Ghostwritten op-eds and other things about which I know very little
Posted by Rich Sweeney on October 24, 2008
A few weeks ago I had a shocking revelation. I walked into a friend’s office at a fairly prestigious DC think tank, and she told me she’d finally finished writing the op-ed she’d been working on for the past few weeks. But when I looked at the draft open on her screen, her name was nowhere to be found, and three prominent Ivy League professors’ names were listed instead (Sorry this is so vague. Don’t want to get anyone in trouble). Now given that she’s only an RA, I can understand why her name wasn’t on it. But her boss has an Ivy League PhD himself, and as I mentioned, her think tank is pretty well known/ respected. She explained to me that this is common practice, and that in order to get an op-ed into a major newspaper, you need someone really famous to publish it for you.

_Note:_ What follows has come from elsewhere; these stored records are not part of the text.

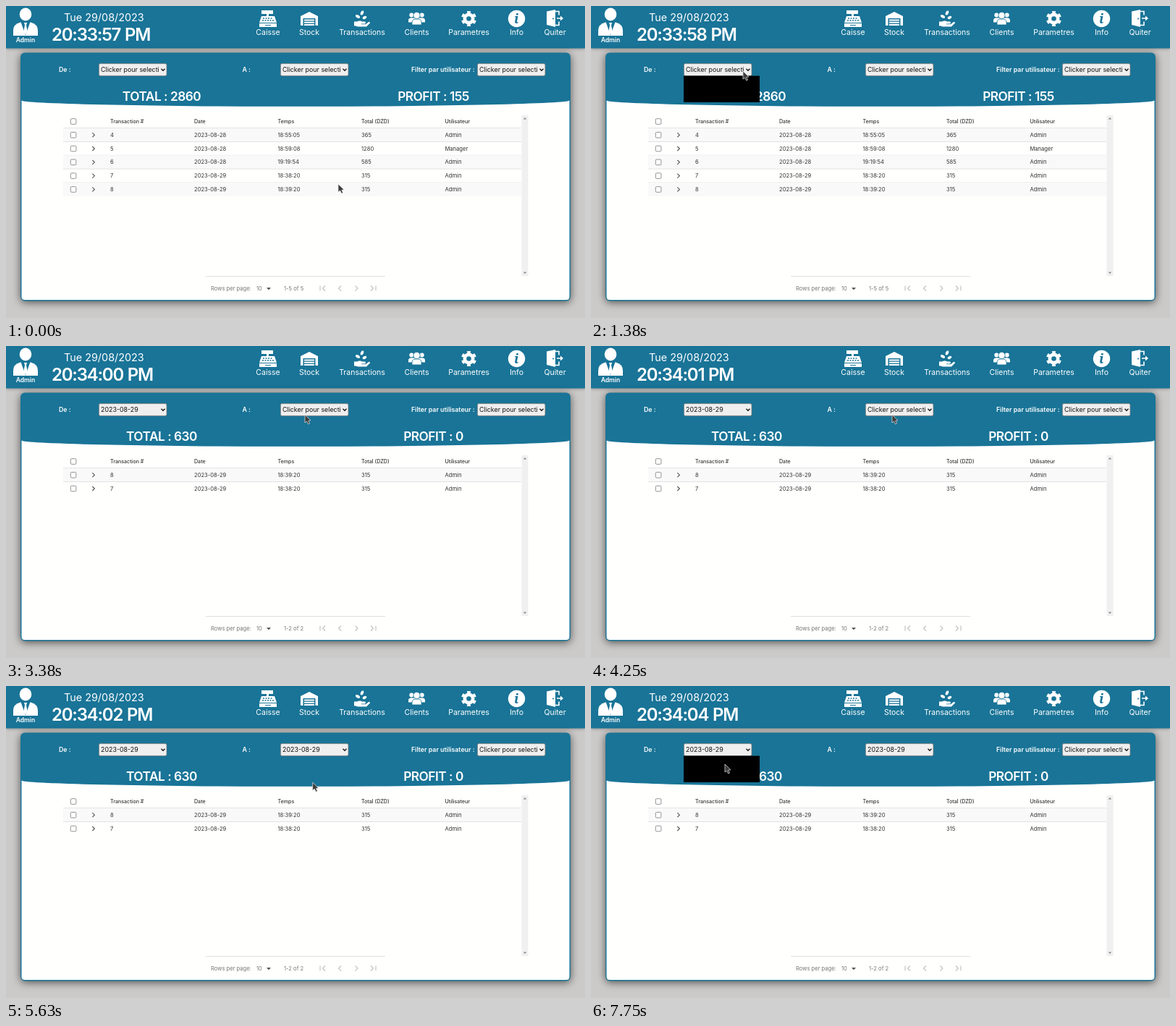
Animation, 800 px wide and 431 px high, one loop 8000 ms. Source, as an HTML page:

```html
<!DOCTYPE html>
<html lang="fr">
<head>
<meta charset="utf-8">
<title>Transactions</title>
<style>
  html, body { margin: 0; width: 100%; height: 100%; overflow: hidden; background: #cbcac8; }
  svg { display: block; width: 800px; height: 431px; font-family: Inter, "Open Sans", sans-serif; }
  .blue { fill: #197497; }
  .white { fill: #fff; }
  .nav { font-size: 10.5px; text-anchor: middle; }
  .clock { font-size: 24px; font-weight: 600; letter-spacing: -1.25px; word-spacing: 1px; }
  .label { font-size: 8.8px; font-weight: 600; }
  .sum { font-size: 17.3px; font-weight: 600; letter-spacing: -.5px; text-anchor: middle; }
  .field { font-size: 8.9px; fill: #111; }
  .head { font-size: 7.1px; font-weight: 500; fill: #333; }
  .cell { font-size: 7.6px; fill: #333; }
  .pager { font-size: 7.6px; fill: #777; }
  .line { fill: none; stroke: #fff; stroke-width: 1.6; }
  .box { fill: #fff; stroke: #777; stroke-width: .8; }
</style>
</head>
<body>
<svg viewBox="0 0 800 431">
  <rect width="800" height="58.5" class="blue" style="filter:drop-shadow(0 1px 2px #0004)"/>

  <g class="white">
    <ellipse cx="27" cy="11.5" rx="8.3" ry="9"/>
    <path d="M10 41v-7q0-9 10-11.500h14q10 2.500 10 11.500v7z"/>
    <path class="blue" d="M20.500 22 27 40.500 33.500 22z"/>
    <path d="M25 23h4l-1 3.500 1.700 9-2.700 4-2.700-4 1.700-9z"/>
    <text x="27" y="49.700" font-size="8.600" font-weight="600" text-anchor="middle">Admin</text>
    <text x="80" y="20.500" font-size="14.400">Tue 29/08/2023</text>
    <text id="clock" class="clock" x="63" y="47.500"></text>
  </g>
  <g id="nav" class="white"></g>

  <g class="white">
    <path d="M353 6h16v5h-6v3h8l3 9h-24l3-9h7v-3h-7zM350 24h24v5h-24z"/>
    <path d="M355 17h14M354 20h16" stroke="#197497" stroke-width="1.500" stroke-dasharray="2 1.500"/>
    <path d="M358 26.500h8" stroke="#197497"/>

    <path d="M407 14 419 8l12 6v13h-3.500V17h-17v10H407zM412 18.500h14v2h-14zM412 21.700h14v2h-14zM412 25h14v2h-14z"/>

    <path d="M481 21.500h4q4-2 7 0h4q2 1.500 0 3h-5v.8h6l4-3.300q2.500-.5 2 1.500l-5 5h-12l-3-1h-2z"/>
    <ellipse cx="486" cy="14.500" rx="3.300" ry="1.900" transform="rotate(30 486 14.500)"/>
    <ellipse cx="492" cy="9.500" rx="2" ry="3.200" transform="rotate(25 492 9.500)"/>
    <ellipse cx="495.500" cy="16" rx="3" ry="1.900" transform="rotate(-25 495.500 16)"/>

    <circle cx="560.300" cy="12.500" r="3"/><circle cx="574.700" cy="12.500" r="3"/>
    <path d="M556 22.500v-2.500q0-3.500 3.500-3.500h16q3.500 0 3.500 3.500v2.500z"/>
    <path d="M561 26v-3q0-5 5-5h3q5 0 5 5v3z" stroke="#197497" stroke-width=".8"/>
    <circle cx="567.500" cy="13" r="4.600" stroke="#197497" stroke-width=".8"/>

    <circle cx="639.500" cy="17.500" r="8"/>
    <circle cx="639.500" cy="17.500" r="8.800" fill="none" stroke="#fff" stroke-width="3.600" pathLength="12" stroke-dasharray="1 1" transform="rotate(15 639.500 17.500)"/>
    <circle class="blue" cx="639.500" cy="17.500" r="3.300"/>

    <circle cx="705.500" cy="17.500" r="11.700"/>
    <text class="blue" x="705.300" y="24" text-anchor="middle" font-size="18" font-style="italic" font-weight="700" font-family="Noto Serif, serif">i</text>

    <path d="M747 7.500 759 5v24l-12-3z"/>
    <circle class="blue" cx="756" cy="17.500" r="1"/>
    <path class="line" d="M759 7.500h5v5M764 21.500v5h-5M761 17h6"/>
    <path d="M766 13.500 770 17l-4 3.500z"/>
  </g>

  <rect x="20" y="64.500" width="760" height="343" rx="6" class="blue" style="filter:drop-shadow(0 2px 6px #0009)"/>
  <path fill="#fffffe" d="M21.500 130.300A378.500 8.500 0 0 0 778.500 130.300V401.500q0 4.500-4.500 4.500H26q-4.500 0-4.500-4.500z"/>

  <g class="white">
    <text class="label" x="73" y="91.300">De :</text>
    <text class="label" x="326.500" y="91.300">A :</text>
    <text class="label" x="647.500" y="91.300" text-anchor="end">Filter par utilisateur :</text>
    <text id="total" class="sum" x="215" y="130.500"></text>
    <text id="profit" class="sum" x="590.500" y="130.500"></text>
  </g>
  <g id="fields"></g>
  <g id="header"></g>
  <g id="rows"></g>

  <rect x="712.500" y="151" width="9" height="222" fill="#f0f0f0"/>
  <path d="M714.800 156.500h4.400l-2.200-2.500zM714.800 367.500h4.400l-2.200 2.500z" fill="#888"/>

  <path d="M276 373.500H524" stroke="#e0e0e0"/>
  <g class="pager">
    <text x="283" y="392.500">Rows per page:</text>
    <text x="346" y="393">10</text>
    <path d="M360 389h6l-3 3.200z" fill="#555"/>
    <text id="range" x="384" y="392.500"></text>
  </g>
  <path d="M434 386.500v7M441 386.500l-3.500 3.500 3.500 3.500M463 386.500l-3.500 3.500 3.500 3.500M482.500 386.500l3.500 3.500-3.500 3.500M504 386.500l3.500 3.500-3.500 3.500M511 386.500v7" fill="none" stroke="#c0c0c0" stroke-width="1.100"/>

  <rect id="menu" y="96.500" width="105" height="36.500"/>
  <path id="cursor" d="M0 0V11l2.600-2 2 4 2-1-1.800-3.700 3.200-.5z" fill="#3c3c3c" stroke="#e8e8e8" stroke-width=".7"/>
</svg>
<script>
const LOOP = 8000, STEP = 125, ROW_TOP = 168.7, ROW_H = 18.8;
const COLUMNS = [144, 260, 375.5, 491, 606.5];
const SALES = [
  [4, "2023-08-28", "18:55:05", 365, "Admin"],
  [5, "2023-08-28", "18:59:08", 1280, "Manager"],
  [6, "2023-08-28", "19:19:54", 585, "Admin"],
  [7, "2023-08-29", "18:38:20", 315, "Admin"],
  [8, "2023-08-29", "18:39:20", 315, "Admin"]
];
const DAY = "2023-08-29", PROMPT = "Clicker pour selecti";

// Pointer path: time, x, y
const PATH = [
  [0, 459, 246], [875, 210, 94], [1125, 210, 90], [1375, 210, 90], [2000, 211, 124],
  [2875, 211, 124], [3375, 413, 95], [4000, 413, 95], [4375, 417, 95], [4625, 419, 97],
  [4875, 421, 111], [5250, 421, 124], [5500, 421, 124], [6000, 438, 183], [6375, 438, 183],
  [6875, 180, 79], [7250, 184, 88], [7500, 222, 116], [7750, 185, 108], [8000, 185, 108]
];
// Open menus: start, end, x
const MENUS = [[1375, 2750, 128], [4625, 5500, 379], [7250, 8000, 128]];

const $ = id => document.getElementById(id);
const text = (cls, x, y, s) => `<text class="${cls}" x="${x}" y="${y}">${s}</text>`;
const checkbox = y => `<rect class="box" x="89.3" y="${y - 3.8}" width="7.6" height="7.6" rx="1.3"/>`;

const NAV = { Caisse: 362, Stock: 419, Transactions: 492, Clients: 567.5, Parametres: 639.5, Info: 705.5, Quiter: 758.5 };
$("nav").innerHTML = Object.entries(NAV).map(([name, x]) => text("nav", x, 40, name)).join("");
$("header").innerHTML = checkbox(159.5) +
  ["Transaction #", "Date", "Temps", "Total (DZD)", "Utilisateur"]
    .map((s, i) => text("head", COLUMNS[i], 162, s)).join("") +
  `<path d="M79 168.500H712" stroke="#dcdcdc"/>`;

const field = (x, value) => `
  <rect x="${x + .4}" y="79.6" width="93.6" height="16.8" rx="2" fill="#efefef" stroke="#767676" stroke-width=".8"/>
  ${text("field", x + 3, 91.3, value)}
  <path d="M${x + 86.5} 86.700l2.500 2.600 2.500-2.600" fill="none" stroke="#111" stroke-width="1.300"/>`;

function row(sale, i, count, hovered) {
  const top = ROW_TOP + i * ROW_H, mid = top + 9.5;
  const shade = i % 2 === 0 || i === hovered ? "#f9f9f9" : "none";
  return `<rect x="79" y="${top}" width="633.5" height="${ROW_H}" fill="${shade}"/>` +
    (i < count - 1 ? `<path d="M79 ${top + ROW_H}H712" stroke="#dedede" stroke-width=".8"/>` : "") +
    checkbox(mid) +
    `<path d="M119.300 ${mid - 3}l3.100 3-3.100 3" fill="none" stroke="#555" stroke-width="1.100"/>` +
    sale.map((s, c) => text("cell", COLUMNS[c], mid + 2.6, s)).join("");
}

function pointerAt(t) {
  const n = PATH.findIndex(p => p[0] > t);
  const [t0, x0, y0] = PATH[n - 1], [t1, x1, y1] = PATH[n];
  const k = (t - t0) / (t1 - t0), e = k * k * (3 - 2 * k);
  return [x0 + (x1 - x0) * e, y0 + (y1 - y0) * e];
}

function render(t) {
  const sec = 57 + Math.floor(t / 1000);
  $("clock").textContent = `20:${sec < 60 ? 33 : 34}:${String(sec % 60).padStart(2, "0")} PM`;

  const filtered = t >= 3000;
  const sales = filtered ? SALES.filter(s => s[1] === DAY).reverse() : SALES;
  $("total").textContent = "TOTAL : " + sales.reduce((sum, s) => sum + s[3], 0);
  $("profit").textContent = "PROFIT : " + (filtered ? 0 : 155);
  $("range").textContent = `1-${sales.length} of ${sales.length}`;
  $("fields").innerHTML = field(128, filtered ? DAY : PROMPT) +
    field(379, t >= 5625 ? DAY : PROMPT) + field(651, PROMPT);

  const [x, y] = pointerAt(t);
  const hovered = Math.floor((y - ROW_TOP) / ROW_H);
  $("rows").innerHTML = sales.map((s, i) => row(s, i, sales.length, hovered)).join("");

  const menu = MENUS.find(([from, to]) => t >= from && t < to);
  $("menu").setAttribute("visibility", menu ? "visible" : "hidden");
  if (menu) $("menu").setAttribute("x", menu[2]);
  $("cursor").setAttribute("transform", `translate(${x} ${y})`);
}

let shown = -1;
function tick() {
  const t = Math.floor(performance.now() % LOOP / STEP) * STEP;
  if (t !== shown) render(shown = t);
  requestAnimationFrame(tick);
}
tick();
</script>
</body>
</html>
```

Not sure about yall, but this completely blew me away. Sure I thought it was a little odd when some famous politician or academic would make a nuanced case for a very specific issue on the opinion page of the New York Times, but in my mind this just further confirmed their super-intellectual status. Of course now that I know this practice exists, I feel as though I can spot ghostwriting a mile away. Case in point is today’s health care / sabermetrics piece in the New York Times. Let’s just say that I highly doubt that John Kerry, Newt Gingrich and friggin Billy Beane got together and dreamed this up.
Actually I have two quick gripes with that piece. First, I’m sick of everyone talking about the fact that Tampa Bay has the second lowest payroll in baseball. Sure, their salary outlays for this season are only $44 million. But the opportunity cost fielding a team stacked literally top to bottom with top ten draft picks was a lot higher than that. It came at the expense of finishing at the bottom of the American League for the past decade, which meant a lot of foregone revenue. You couldn’t just go out there tomorrow and build the Rays for $44 million using Sabermetrics. (Can you tell I’m from Boston?)
As for the argument that health care providers need to better use statistics, I think the “authors” are confusing the effect with the cause. I’m no expert on health care, but if we observe that valuable information isn’t being used efficiently by market actors, it’s probably because they have no incentive to do so. HMOs are for-profit enterprises and I’m sure there’s boatloads of evidence based analysis going on there. They’re probably just maximizing something other than the expected well being of the patient.